◆ WHAT THIS TASK INVOLVES
The answer must consist of every line below that contains the word "toolbar".

>>>>>

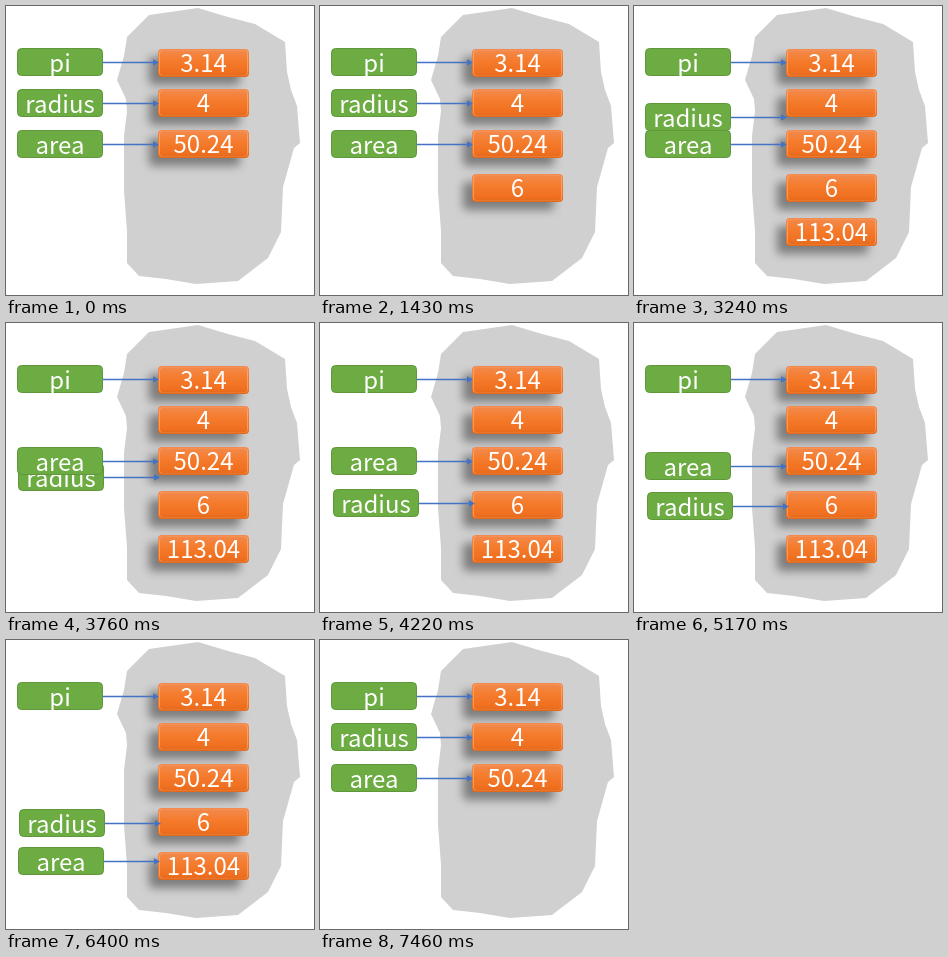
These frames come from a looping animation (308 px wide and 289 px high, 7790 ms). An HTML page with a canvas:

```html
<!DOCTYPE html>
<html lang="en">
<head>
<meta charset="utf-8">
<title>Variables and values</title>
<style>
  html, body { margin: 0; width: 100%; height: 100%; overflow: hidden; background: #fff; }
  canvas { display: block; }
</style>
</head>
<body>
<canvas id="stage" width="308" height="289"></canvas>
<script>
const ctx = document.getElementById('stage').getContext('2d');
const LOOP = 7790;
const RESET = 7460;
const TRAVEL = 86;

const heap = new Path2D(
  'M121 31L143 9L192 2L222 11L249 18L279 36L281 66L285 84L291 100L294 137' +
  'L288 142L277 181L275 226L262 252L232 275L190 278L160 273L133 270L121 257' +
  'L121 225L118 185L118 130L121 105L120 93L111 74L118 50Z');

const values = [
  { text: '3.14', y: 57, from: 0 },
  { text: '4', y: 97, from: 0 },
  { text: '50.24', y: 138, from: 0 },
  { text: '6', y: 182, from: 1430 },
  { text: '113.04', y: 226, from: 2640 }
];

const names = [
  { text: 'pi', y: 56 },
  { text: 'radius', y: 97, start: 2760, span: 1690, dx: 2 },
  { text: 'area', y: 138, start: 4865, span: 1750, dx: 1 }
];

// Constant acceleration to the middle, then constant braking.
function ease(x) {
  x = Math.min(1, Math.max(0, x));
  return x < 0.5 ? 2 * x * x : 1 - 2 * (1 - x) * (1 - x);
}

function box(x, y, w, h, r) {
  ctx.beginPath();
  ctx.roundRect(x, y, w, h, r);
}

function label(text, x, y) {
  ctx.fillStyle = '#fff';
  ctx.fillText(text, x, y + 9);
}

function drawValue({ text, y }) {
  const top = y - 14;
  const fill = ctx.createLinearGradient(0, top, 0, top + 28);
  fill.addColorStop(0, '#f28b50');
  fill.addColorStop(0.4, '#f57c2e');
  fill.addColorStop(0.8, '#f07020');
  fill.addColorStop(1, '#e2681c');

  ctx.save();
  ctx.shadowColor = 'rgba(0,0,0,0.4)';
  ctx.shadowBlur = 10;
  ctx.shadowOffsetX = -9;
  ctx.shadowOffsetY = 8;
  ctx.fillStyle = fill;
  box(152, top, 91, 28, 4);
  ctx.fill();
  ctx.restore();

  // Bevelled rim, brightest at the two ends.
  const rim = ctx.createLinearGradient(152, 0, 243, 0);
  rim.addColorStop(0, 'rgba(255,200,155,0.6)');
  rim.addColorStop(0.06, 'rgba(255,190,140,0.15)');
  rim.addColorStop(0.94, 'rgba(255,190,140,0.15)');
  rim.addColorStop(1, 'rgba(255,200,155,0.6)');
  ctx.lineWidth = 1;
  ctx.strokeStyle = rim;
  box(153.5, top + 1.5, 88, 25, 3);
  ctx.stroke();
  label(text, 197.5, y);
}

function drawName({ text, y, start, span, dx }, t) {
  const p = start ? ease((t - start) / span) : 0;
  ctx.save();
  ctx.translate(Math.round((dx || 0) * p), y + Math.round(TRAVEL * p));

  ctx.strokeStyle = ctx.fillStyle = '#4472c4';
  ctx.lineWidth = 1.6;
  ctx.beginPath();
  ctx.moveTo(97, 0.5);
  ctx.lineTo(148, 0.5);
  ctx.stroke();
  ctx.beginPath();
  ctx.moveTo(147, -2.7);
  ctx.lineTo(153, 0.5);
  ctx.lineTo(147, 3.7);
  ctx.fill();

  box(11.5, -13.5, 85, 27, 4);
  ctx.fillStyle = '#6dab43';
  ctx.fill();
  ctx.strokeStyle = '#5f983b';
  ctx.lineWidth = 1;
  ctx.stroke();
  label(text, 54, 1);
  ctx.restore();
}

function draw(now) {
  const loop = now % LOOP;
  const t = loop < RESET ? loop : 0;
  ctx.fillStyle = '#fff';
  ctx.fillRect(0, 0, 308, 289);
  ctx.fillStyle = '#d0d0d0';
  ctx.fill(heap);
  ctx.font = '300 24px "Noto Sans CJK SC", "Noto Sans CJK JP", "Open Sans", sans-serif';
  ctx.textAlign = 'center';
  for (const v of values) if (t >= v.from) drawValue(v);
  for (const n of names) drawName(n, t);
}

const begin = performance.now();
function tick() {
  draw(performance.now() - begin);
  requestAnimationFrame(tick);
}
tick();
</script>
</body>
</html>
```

<<<<<
>>>>>

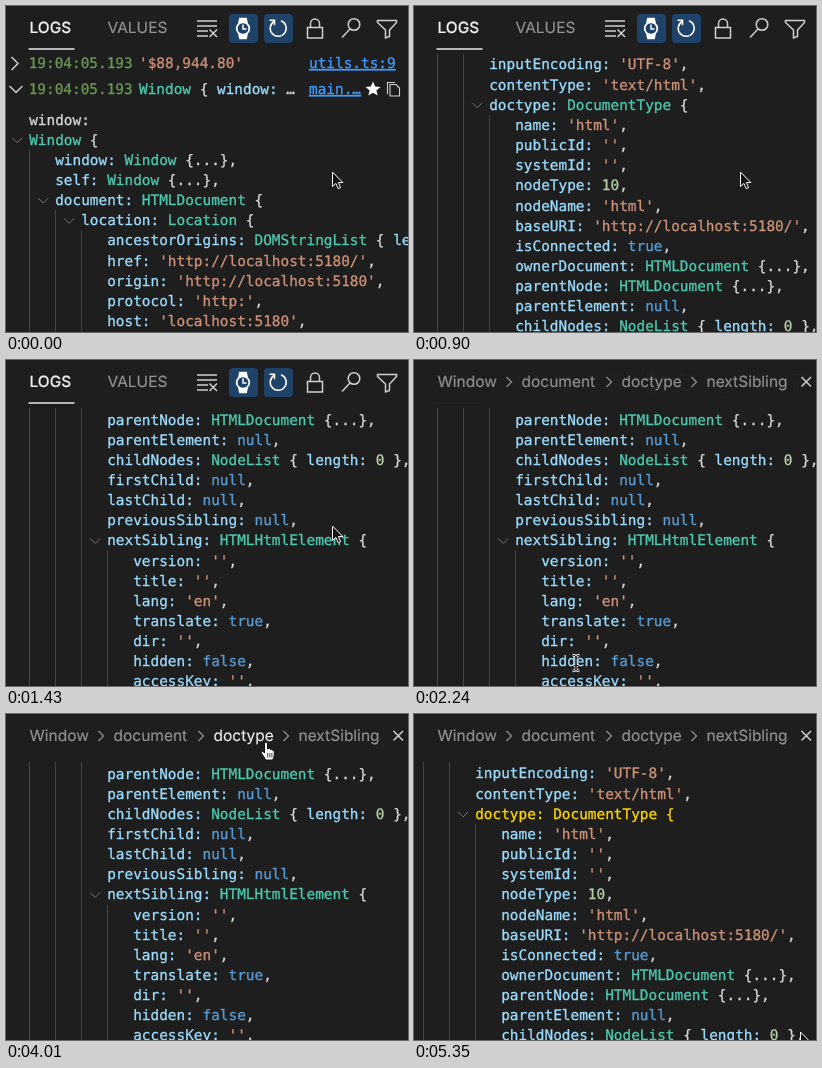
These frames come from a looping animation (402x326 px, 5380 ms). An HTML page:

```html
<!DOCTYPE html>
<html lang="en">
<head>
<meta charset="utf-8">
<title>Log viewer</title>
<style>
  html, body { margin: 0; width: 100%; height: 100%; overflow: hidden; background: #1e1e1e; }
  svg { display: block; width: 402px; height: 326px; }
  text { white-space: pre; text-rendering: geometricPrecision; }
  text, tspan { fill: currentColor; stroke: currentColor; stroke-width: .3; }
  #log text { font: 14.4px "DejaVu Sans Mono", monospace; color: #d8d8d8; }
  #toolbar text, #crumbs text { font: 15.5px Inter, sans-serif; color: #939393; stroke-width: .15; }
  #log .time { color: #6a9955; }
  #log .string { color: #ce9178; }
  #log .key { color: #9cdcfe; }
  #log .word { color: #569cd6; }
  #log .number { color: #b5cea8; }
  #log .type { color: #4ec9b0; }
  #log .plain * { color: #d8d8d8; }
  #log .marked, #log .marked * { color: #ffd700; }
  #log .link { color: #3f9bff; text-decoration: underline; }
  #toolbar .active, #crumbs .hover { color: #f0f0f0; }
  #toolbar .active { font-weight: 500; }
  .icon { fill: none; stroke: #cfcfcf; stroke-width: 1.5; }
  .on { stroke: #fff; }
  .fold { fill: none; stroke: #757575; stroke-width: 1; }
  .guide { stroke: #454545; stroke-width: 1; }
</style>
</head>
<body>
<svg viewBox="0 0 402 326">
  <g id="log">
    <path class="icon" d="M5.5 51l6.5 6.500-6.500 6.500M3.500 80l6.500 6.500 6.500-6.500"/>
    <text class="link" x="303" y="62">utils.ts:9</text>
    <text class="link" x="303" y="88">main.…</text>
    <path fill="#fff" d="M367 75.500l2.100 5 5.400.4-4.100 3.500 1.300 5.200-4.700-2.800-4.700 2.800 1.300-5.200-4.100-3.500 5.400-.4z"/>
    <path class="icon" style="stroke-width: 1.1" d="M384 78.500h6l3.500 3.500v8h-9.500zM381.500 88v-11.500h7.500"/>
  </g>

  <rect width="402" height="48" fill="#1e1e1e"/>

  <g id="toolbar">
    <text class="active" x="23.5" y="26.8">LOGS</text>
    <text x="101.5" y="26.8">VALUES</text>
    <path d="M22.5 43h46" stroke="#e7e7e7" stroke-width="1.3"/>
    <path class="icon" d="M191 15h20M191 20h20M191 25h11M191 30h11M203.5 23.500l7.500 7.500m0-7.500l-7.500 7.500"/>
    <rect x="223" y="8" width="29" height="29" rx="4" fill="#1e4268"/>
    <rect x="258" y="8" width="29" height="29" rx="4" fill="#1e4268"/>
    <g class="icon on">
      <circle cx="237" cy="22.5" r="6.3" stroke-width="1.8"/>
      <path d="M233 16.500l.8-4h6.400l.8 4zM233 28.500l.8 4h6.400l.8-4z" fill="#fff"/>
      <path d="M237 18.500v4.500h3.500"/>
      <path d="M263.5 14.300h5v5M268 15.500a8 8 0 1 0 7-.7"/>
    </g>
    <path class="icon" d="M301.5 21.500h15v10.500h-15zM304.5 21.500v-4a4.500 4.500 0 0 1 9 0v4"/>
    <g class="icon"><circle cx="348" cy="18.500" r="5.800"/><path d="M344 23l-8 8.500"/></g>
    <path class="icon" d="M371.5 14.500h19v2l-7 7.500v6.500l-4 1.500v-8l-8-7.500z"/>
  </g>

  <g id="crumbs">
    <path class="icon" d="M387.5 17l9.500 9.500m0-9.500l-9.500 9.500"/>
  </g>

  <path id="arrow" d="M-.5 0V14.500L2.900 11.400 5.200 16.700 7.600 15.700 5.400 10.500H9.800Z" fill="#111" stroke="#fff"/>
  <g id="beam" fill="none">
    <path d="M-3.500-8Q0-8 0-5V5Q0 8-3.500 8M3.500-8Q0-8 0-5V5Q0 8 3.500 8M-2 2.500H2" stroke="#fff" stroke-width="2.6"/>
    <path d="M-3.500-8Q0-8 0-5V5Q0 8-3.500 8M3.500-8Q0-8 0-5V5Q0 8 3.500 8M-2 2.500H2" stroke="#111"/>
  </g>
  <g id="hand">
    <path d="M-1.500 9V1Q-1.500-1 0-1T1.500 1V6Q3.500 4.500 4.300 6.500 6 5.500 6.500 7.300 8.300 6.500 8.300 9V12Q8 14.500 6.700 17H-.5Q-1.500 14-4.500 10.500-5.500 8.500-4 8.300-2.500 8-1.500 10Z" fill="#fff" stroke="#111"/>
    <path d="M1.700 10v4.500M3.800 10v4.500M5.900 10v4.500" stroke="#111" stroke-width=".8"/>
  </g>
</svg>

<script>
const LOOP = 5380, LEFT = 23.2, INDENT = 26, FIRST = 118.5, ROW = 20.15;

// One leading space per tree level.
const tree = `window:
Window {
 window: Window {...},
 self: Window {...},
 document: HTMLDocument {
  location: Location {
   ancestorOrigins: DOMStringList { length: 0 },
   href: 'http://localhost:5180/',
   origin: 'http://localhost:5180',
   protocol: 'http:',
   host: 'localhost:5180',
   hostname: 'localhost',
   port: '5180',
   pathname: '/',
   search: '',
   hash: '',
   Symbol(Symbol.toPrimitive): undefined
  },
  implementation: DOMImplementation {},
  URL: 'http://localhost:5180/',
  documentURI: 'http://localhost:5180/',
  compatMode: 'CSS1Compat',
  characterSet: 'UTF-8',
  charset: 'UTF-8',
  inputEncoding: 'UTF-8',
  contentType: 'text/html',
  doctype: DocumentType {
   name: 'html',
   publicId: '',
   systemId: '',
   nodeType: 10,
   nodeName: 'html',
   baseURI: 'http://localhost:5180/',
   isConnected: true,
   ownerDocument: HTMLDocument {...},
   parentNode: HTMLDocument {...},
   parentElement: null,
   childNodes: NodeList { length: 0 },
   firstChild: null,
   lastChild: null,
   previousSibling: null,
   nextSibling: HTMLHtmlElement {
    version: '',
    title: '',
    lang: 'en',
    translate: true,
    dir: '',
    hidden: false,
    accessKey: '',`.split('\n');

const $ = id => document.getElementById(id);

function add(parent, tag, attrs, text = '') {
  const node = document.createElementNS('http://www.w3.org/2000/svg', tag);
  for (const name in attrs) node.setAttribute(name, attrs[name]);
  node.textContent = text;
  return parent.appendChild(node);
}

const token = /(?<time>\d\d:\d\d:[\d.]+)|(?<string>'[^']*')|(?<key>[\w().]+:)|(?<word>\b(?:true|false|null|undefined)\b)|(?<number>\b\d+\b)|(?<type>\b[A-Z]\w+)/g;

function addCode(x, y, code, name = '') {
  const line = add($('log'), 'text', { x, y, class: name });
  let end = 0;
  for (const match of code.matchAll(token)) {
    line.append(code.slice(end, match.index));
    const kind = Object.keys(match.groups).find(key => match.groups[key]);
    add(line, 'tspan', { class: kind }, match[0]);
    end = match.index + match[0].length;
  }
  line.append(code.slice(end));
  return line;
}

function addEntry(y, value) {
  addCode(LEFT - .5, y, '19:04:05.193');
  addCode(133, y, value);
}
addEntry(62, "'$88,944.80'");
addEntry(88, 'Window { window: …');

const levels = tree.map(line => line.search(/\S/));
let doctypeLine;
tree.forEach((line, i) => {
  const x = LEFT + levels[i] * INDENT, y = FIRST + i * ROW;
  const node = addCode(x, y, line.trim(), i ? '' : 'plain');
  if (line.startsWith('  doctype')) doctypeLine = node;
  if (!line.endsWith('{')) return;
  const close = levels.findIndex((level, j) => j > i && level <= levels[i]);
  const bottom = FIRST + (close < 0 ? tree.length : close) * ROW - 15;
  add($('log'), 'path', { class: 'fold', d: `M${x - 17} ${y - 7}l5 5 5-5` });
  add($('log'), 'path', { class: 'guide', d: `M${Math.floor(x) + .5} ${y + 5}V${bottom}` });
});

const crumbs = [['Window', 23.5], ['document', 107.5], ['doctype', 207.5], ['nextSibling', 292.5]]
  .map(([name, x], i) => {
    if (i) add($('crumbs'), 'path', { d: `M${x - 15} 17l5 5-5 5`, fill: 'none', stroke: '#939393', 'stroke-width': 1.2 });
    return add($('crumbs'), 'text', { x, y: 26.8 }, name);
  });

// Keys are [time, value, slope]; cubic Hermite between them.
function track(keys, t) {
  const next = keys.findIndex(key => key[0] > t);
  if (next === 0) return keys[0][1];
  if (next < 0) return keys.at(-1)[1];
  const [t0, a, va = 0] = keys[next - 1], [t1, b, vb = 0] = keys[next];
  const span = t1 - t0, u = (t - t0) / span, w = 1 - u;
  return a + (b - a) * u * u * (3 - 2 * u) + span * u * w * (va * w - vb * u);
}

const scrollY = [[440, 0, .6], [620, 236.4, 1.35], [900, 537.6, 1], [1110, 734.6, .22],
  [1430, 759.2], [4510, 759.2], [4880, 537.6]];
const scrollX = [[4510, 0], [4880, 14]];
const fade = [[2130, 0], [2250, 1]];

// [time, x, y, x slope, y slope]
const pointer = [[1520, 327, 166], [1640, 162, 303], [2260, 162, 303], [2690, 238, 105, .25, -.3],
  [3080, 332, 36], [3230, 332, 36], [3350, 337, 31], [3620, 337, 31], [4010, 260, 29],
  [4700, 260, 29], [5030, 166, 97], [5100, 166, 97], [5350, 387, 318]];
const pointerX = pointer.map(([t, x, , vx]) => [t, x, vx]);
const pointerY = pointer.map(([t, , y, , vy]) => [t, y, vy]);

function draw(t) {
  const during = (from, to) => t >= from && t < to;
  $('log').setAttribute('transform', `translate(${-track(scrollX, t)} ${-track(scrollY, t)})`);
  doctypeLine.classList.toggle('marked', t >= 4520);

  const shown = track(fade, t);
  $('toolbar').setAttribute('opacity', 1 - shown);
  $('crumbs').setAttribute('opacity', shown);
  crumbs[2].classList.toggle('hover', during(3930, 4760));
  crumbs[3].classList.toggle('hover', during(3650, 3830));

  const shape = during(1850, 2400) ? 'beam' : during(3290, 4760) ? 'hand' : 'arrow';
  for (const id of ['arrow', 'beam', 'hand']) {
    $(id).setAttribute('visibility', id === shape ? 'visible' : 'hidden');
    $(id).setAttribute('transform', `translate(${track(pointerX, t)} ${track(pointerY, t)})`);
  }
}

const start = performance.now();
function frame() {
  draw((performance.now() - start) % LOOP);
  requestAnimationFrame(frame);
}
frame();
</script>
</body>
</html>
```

<<<<<

◆ WRITTEN ANSWER
  #toolbar text, #crumbs text { font: 15.5px Inter, sans-serif; color: #939393; stroke-width: .15; }
  #toolbar .active, #crumbs .hover { color: #f0f0f0; }
  #toolbar .active { font-weight: 500; }
  <g id="toolbar">
  $('toolbar').setAttribute('opacity', 1 - shown);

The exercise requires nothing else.